- By Sheryl Yang
How to extend BIM’s values from design and construction phase to facility operation and maintenance (O&M) phase? This is a question that many facility owners with pioneering spirits have been asking. All the valuable information captured in the design and construction process does not have to die after the handover – it can connect with existing Facilities Management (FM) applications and serve as digitized data repository to be used for O&M purposes.
I’m very interested in this topic of “BIM for Owners” – actually it became my PhD dissertation topic and the research studies I have conducted before aimed to answer some of the key questions, e.g., what information is required for facilities maintenance? What are the existing data sources for maintenance staff? How to integrate the required information in BIM? How to automatically retrieve relevant information for a given work order? What are the visualization techniques that can be used to display the retrieved information? More information about my previous work:
Article in AECBytes - Integration of BIM with Facility Systems to Support HVAC Troubleshooting:
HVAC diagnosis game - BIM for facilities maintenance:
After I joined Autodesk and started working as a BIM 360 consultant, I’m very excited to see the huge impacts BIM 360 platform can make for construction project execution workflows, and especially the functionality of capturing as-built asset information along the way in construction process. In this blog, I want to share some of my ideas about the potentials of using BIM 360 Field Equipment’s out-of-the-box functionality from the perspective of owners and facility managers, and in next follow-up blog I will share some of my experiences and thoughts about how to use APIs to integrate BIM 360 Field Equipment with Facility Management applications.
Below is a screenshot of BIM 360 Field Equipment on iPad, and users can tap on different sub-modules from top of the screen to access different information associated with this specific piece of equipment:
(1) Details: the screenshot shows the detailed properties and values for this equipment, e.g., serial number, asset ID, install date, warranty start/end date. This set of properties can be customized by BIM 360 Field project admins and can be varied for different types of equipment– therefore project teams can decide what information they want to collect for their equipment. Many of these properties may not be important for designers or contractors, but would be necessary for owners and FM teams, such as the warranty information. If owners can specify what information they want to be captured in the design-construction process and include it as part of the handover requirements, it will be very beneficial to smoothly transfer data to O&M. COBie is a good resource (http://www.wbdg.org/resources/cobie.php) for owners and FM teams to use to specify what they need in the handover. As a matter of fact, some of the standard properties we provide in BIM 360 Field Equipment already refer to COBie standard properties.

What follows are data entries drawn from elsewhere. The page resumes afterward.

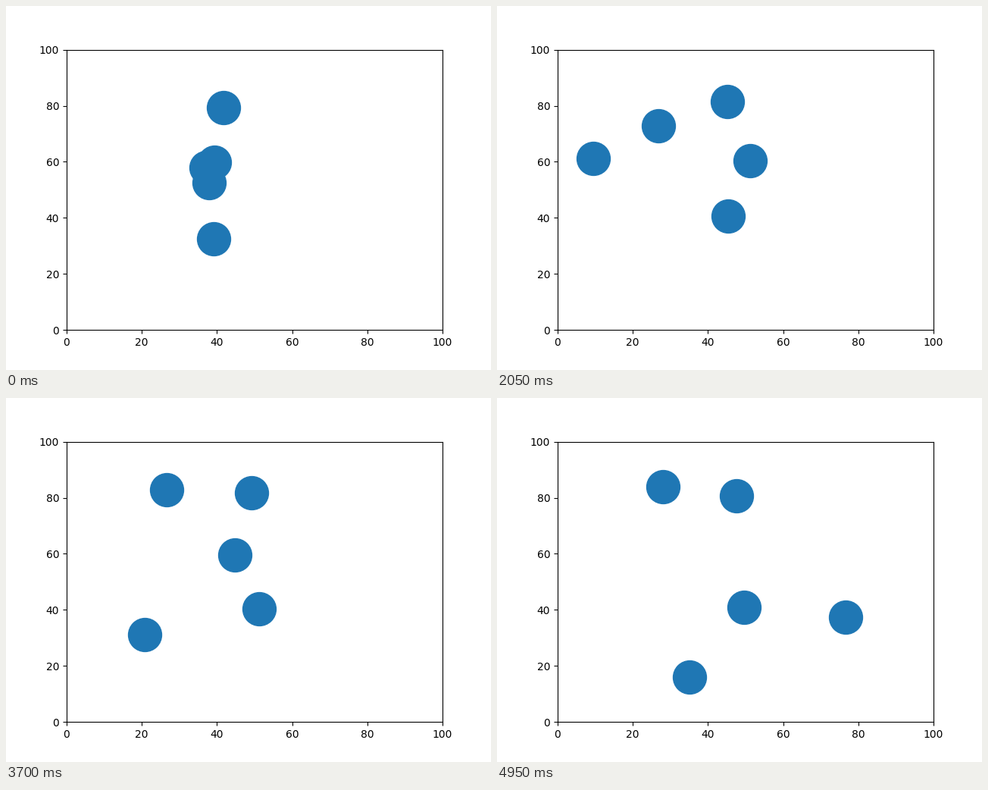
A matplotlib script for the animation above (5 s loop, 640 px wide and 480 px high).

```python
import numpy as np
import matplotlib.pyplot as plt
from matplotlib.animation import FuncAnimation

FRAMES = 100
INTERVAL = 50
PAUSE_AT, PAUSE_LEN = 63, 2  # the whole swarm rests briefly here

# Each agent drifts through a few waypoints, reached at shared steps.
STEPS = np.array([0, 24, 41, 54, 64, 81, 97])
AGENTS = np.array([
    [(41.7, 79.3), (45.4, 82.0), (45.2, 81.5), (46.6, 80.4), (47.8, 81.8), (50.2, 81.2), (47.6, 80.7)],
    [(37.1, 58.0), (13.9, 60.9), (9.5, 61.2), (10.5, 48.5), (17.9, 39.0), (23.8, 23.3), (35.1, 16.0)],
    [(39.3, 59.8), (32.3, 65.5), (26.8, 72.8), (27.0, 78.2), (27.8, 81.2), (25.2, 83.7), (28.0, 83.9)],
    [(37.9, 52.5), (46.6, 59.0), (51.2, 60.4), (48.8, 60.7), (46.6, 59.8), (43.8, 57.4), (49.6, 40.9)],
    [(39.1, 32.5), (43.1, 38.2), (45.4, 40.6), (46.0, 40.1), (46.2, 39.6), (59.7, 41.2), (76.6, 37.4)],
])
VELOCITY = np.gradient(AGENTS, STEPS, axis=1)


def positions(frame):
    """Hermite spline through the waypoints of all agents at once."""
    step = frame - np.clip(frame - PAUSE_AT, 0, PAUSE_LEN)
    i = min(np.searchsorted(STEPS, step, side="right") - 1, len(STEPS) - 2)
    span = STEPS[i + 1] - STEPS[i]
    u = (step - STEPS[i]) / span
    ease = u * u * (3 - 2 * u)
    return ((1 - ease) * AGENTS[:, i] + ease * AGENTS[:, i + 1]
            + span * u * (1 - u) ** 2 * VELOCITY[:, i]
            - span * u * u * (1 - u) * VELOCITY[:, i + 1])


fig, ax = plt.subplots(figsize=(6.4, 4.8), dpi=100)
ax.set_xlim(0, 100)
ax.set_ylim(0, 100)
dots = ax.scatter(*positions(0).T, s=1000)


def update(frame):
    dots.set_offsets(positions(frame))
    return (dots,)


anim = FuncAnimation(fig, update, frames=FRAMES, interval=INTERVAL,
                     repeat=True, repeat_delay=0)
plt.show()
```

(2) Checklists: any checklist related with this piece of equipment would be accessible here, e.g., commissioning checklist. If FM teams want to use this, I think it will be a good place to link preventive maintenance checklist for equipment asset.
(3) Issues: problems or observations related with this piece of equipment. Currently this is mainly used to capture issues in the commissioning and handover process. One of our customers, who is an owner representative, asked me if the name can be changed to “Work Orders”. We can’t provide it now, but I think it is a very interesting idea.
(4) Attachments: all the documents related with this piece of equipment can be uploaded here, such as O&M manuals, specs, and submittals. I think this means a lot to maintenance technicians who usually work onsite and need to access various documents back in the office. With all the related documents available and accessible on iPad, this can save tons of time and trouble for technicians to travel back and forth between jobsite and office, dig into piles of documents in archive, or carry prints to jobsite.
(5) Activity: this is like a notebook and running log where users can record what they have done for this equipment.
(6) Tasks: this is linked to BIM 360 Field Tasks module and tasks associated with this equipment will be accessible here.
Moreover, the list of equipment and information related with equipment can be directly linked from coordinated models from BIM 360 Glue. This is a process we call “Field-Glue Integration”. Follow these posts for additional information on Field-Glue Integration (1. Adding data from the field to your model just got easier 2. Enrich 3D model data with construction & commissioning level detail)
If an equipment record is created from linking BIM, the 3D model component can be accessed from Field and users can jump to an immersive virtual environment to navigate and check the surrounding components and spaces. This is very helpful for maintenance technicians to “see through walls or ceilings” to trace pipework/ductwork and locate asset components. I found an interesting and successful use case shared by Peter Strazdas - the associate vice president of Facilities Management at Western Michigan University (WMU), during his talk at Autodesk University 2014, about how they use Glue iPad and BIM for maintenance activities: http://au.autodesk.com/au-online/classes-on-demand/class-catalog/2014/navisworks/bo6124 (start watching from 44:00).
In next blog I will share some of my experiences and thoughts about how to use APIs to integrate BIM 360 Field with FM applications.